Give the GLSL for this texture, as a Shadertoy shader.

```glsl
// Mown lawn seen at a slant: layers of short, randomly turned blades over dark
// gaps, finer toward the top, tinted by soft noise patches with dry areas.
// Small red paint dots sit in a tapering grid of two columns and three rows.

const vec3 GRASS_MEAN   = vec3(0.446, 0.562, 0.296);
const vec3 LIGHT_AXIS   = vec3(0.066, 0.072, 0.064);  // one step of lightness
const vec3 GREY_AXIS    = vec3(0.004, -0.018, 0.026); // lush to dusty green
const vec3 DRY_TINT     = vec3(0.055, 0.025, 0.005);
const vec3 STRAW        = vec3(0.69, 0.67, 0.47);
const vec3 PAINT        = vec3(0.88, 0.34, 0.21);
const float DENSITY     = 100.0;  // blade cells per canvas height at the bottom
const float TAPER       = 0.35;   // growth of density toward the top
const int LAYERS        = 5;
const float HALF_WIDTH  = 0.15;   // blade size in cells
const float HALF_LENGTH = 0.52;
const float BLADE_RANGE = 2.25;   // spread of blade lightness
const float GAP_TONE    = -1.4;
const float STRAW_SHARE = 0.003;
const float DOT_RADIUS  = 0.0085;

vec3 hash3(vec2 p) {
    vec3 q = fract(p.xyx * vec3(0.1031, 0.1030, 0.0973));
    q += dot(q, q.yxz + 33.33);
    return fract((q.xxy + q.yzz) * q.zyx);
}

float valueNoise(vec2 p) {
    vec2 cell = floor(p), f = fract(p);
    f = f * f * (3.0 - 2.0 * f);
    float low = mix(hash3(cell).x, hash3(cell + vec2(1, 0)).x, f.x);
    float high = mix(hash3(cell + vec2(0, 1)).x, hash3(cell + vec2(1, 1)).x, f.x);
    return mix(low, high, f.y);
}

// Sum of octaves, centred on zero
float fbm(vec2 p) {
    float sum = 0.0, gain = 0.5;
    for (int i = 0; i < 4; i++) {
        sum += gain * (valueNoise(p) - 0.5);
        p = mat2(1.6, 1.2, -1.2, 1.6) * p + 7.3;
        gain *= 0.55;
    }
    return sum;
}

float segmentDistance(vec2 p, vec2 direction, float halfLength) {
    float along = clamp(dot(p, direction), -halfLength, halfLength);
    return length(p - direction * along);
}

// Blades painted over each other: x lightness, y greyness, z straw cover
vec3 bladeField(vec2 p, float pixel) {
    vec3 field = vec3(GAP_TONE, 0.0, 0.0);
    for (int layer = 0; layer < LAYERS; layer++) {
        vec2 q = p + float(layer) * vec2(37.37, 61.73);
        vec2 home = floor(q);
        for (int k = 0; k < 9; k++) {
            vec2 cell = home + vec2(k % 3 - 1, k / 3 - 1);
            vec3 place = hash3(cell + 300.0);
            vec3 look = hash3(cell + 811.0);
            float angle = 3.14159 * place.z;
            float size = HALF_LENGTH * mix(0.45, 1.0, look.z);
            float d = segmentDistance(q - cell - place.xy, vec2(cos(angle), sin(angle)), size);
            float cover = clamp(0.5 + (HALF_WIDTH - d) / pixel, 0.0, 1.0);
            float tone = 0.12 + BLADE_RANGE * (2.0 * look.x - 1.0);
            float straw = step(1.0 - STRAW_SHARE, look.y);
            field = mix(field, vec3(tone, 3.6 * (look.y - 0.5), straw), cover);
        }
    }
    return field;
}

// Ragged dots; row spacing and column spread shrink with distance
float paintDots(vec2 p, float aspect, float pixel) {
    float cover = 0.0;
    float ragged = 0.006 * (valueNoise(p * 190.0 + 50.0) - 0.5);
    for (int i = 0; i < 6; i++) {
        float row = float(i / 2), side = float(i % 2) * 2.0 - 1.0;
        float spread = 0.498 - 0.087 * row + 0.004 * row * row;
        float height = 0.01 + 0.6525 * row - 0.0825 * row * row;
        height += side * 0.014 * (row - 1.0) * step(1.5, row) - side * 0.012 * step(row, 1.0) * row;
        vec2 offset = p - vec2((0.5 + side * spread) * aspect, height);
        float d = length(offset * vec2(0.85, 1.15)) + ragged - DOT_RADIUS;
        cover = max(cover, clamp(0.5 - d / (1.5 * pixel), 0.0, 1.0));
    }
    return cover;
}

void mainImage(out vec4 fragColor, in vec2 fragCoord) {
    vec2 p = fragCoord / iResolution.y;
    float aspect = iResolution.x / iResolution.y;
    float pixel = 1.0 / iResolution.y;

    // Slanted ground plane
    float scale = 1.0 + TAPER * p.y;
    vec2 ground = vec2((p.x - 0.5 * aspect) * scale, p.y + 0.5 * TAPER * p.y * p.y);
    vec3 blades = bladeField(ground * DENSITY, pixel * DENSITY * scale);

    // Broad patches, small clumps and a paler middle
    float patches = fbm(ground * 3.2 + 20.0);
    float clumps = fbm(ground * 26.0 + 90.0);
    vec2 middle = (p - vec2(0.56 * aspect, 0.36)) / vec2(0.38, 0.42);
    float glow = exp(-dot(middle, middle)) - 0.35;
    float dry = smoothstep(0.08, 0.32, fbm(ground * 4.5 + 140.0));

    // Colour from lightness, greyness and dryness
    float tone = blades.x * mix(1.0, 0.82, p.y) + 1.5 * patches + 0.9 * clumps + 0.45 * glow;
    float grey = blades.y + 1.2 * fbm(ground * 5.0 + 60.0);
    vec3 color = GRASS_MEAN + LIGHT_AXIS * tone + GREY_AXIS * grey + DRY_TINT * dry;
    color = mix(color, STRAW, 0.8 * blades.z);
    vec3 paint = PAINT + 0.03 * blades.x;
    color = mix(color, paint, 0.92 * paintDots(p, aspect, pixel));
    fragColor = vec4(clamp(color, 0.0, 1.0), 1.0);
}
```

====

== What this task involves ==
From the first line to the last, copy the records without alteration.

== Output of the exercise ==
Give the GLSL for this texture, as a Shadertoy shader.

```glsl
// Mown lawn seen at a slant: layers of short, randomly turned blades over dark
// gaps, finer toward the top, tinted by soft noise patches with dry areas.
// Small red paint dots sit in a tapering grid of two columns and three rows.

const vec3 GRASS_MEAN   = vec3(0.446, 0.562, 0.296);
const vec3 LIGHT_AXIS   = vec3(0.066, 0.072, 0.064);  // one step of lightness
const vec3 GREY_AXIS    = vec3(0.004, -0.018, 0.026); // lush to dusty green
const vec3 DRY_TINT     = vec3(0.055, 0.025, 0.005);
const vec3 STRAW        = vec3(0.69, 0.67, 0.47);
const vec3 PAINT        = vec3(0.88, 0.34, 0.21);
const float DENSITY     = 100.0;  // blade cells per canvas height at the bottom
const float TAPER       = 0.35;   // growth of density toward the top
const int LAYERS        = 5;
const float HALF_WIDTH  = 0.15;   // blade size in cells
const float HALF_LENGTH = 0.52;
const float BLADE_RANGE = 2.25;   // spread of blade lightness
const float GAP_TONE    = -1.4;
const float STRAW_SHARE = 0.003;
const float DOT_RADIUS  = 0.0085;

vec3 hash3(vec2 p) {
    vec3 q = fract(p.xyx * vec3(0.1031, 0.1030, 0.0973));
    q += dot(q, q.yxz + 33.33);
    return fract((q.xxy + q.yzz) * q.zyx);
}

float valueNoise(vec2 p) {
    vec2 cell = floor(p), f = fract(p);
    f = f * f * (3.0 - 2.0 * f);
    float low = mix(hash3(cell).x, hash3(cell + vec2(1, 0)).x, f.x);
    float high = mix(hash3(cell + vec2(0, 1)).x, hash3(cell + vec2(1, 1)).x, f.x);
    return mix(low, high, f.y);
}

// Sum of octaves, centred on zero
float fbm(vec2 p) {
    float sum = 0.0, gain = 0.5;
    for (int i = 0; i < 4; i++) {
        sum += gain * (valueNoise(p) - 0.5);
        p = mat2(1.6, 1.2, -1.2, 1.6) * p + 7.3;
        gain *= 0.55;
    }
    return sum;
}

float segmentDistance(vec2 p, vec2 direction, float halfLength) {
    float along = clamp(dot(p, direction), -halfLength, halfLength);
    return length(p - direction * along);
}

// Blades painted over each other: x lightness, y greyness, z straw cover
vec3 bladeField(vec2 p, float pixel) {
    vec3 field = vec3(GAP_TONE, 0.0, 0.0);
    for (int layer = 0; layer < LAYERS; layer++) {
        vec2 q = p + float(layer) * vec2(37.37, 61.73);
        vec2 home = floor(q);
        for (int k = 0; k < 9; k++) {
            vec2 cell = home + vec2(k % 3 - 1, k / 3 - 1);
            vec3 place = hash3(cell + 300.0);
            vec3 look = hash3(cell + 811.0);
            float angle = 3.14159 * place.z;
            float size = HALF_LENGTH * mix(0.45, 1.0, look.z);
            float d = segmentDistance(q - cell - place.xy, vec2(cos(angle), sin(angle)), size);
            float cover = clamp(0.5 + (HALF_WIDTH - d) / pixel, 0.0, 1.0);
            float tone = 0.12 + BLADE_RANGE * (2.0 * look.x - 1.0);
            float straw = step(1.0 - STRAW_SHARE, look.y);
            field = mix(field, vec3(tone, 3.6 * (look.y - 0.5), straw), cover);
        }
    }
    return field;
}

// Ragged dots; row spacing and column spread shrink with distance
float paintDots(vec2 p, float aspect, float pixel) {
    float cover = 0.0;
    float ragged = 0.006 * (valueNoise(p * 190.0 + 50.0) - 0.5);
    for (int i = 0; i < 6; i++) {
        float row = float(i / 2), side = float(i % 2) * 2.0 - 1.0;
        float spread = 0.498 - 0.087 * row + 0.004 * row * row;
        float height = 0.01 + 0.6525 * row - 0.0825 * row * row;
        height += side * 0.014 * (row - 1.0) * step(1.5, row) - side * 0.012 * step(row, 1.0) * row;
        vec2 offset = p - vec2((0.5 + side * spread) * aspect, height);
        float d = length(offset * vec2(0.85, 1.15)) + ragged - DOT_RADIUS;
        cover = max(cover, clamp(0.5 - d / (1.5 * pixel), 0.0, 1.0));
    }
    return cover;
}

void mainImage(out vec4 fragColor, in vec2 fragCoord) {
    vec2 p = fragCoord / iResolution.y;
    float aspect = iResolution.x / iResolution.y;
    float pixel = 1.0 / iResolution.y;

    // Slanted ground plane
    float scale = 1.0 + TAPER * p.y;
    vec2 ground = vec2((p.x - 0.5 * aspect) * scale, p.y + 0.5 * TAPER * p.y * p.y);
    vec3 blades = bladeField(ground * DENSITY, pixel * DENSITY * scale);

    // Broad patches, small clumps and a paler middle
    float patches = fbm(ground * 3.2 + 20.0);
    float clumps = fbm(ground * 26.0 + 90.0);
    vec2 middle = (p - vec2(0.56 * aspect, 0.36)) / vec2(0.38, 0.42);
    float glow = exp(-dot(middle, middle)) - 0.35;
    float dry = smoothstep(0.08, 0.32, fbm(ground * 4.5 + 140.0));

    // Colour from lightness, greyness and dryness
    float tone = blades.x * mix(1.0, 0.82, p.y) + 1.5 * patches + 0.9 * clumps + 0.45 * glow;
    float grey = blades.y + 1.2 * fbm(ground * 5.0 + 60.0);
    vec3 color = GRASS_MEAN + LIGHT_AXIS * tone + GREY_AXIS * grey + DRY_TINT * dry;
    color = mix(color, STRAW, 0.8 * blades.z);
    vec3 paint = PAINT + 0.03 * blades.x;
    color = mix(color, paint, 0.92 * paintDots(p, aspect, pixel));
    fragColor = vec4(clamp(color, 0.0, 1.0), 1.0);
}
```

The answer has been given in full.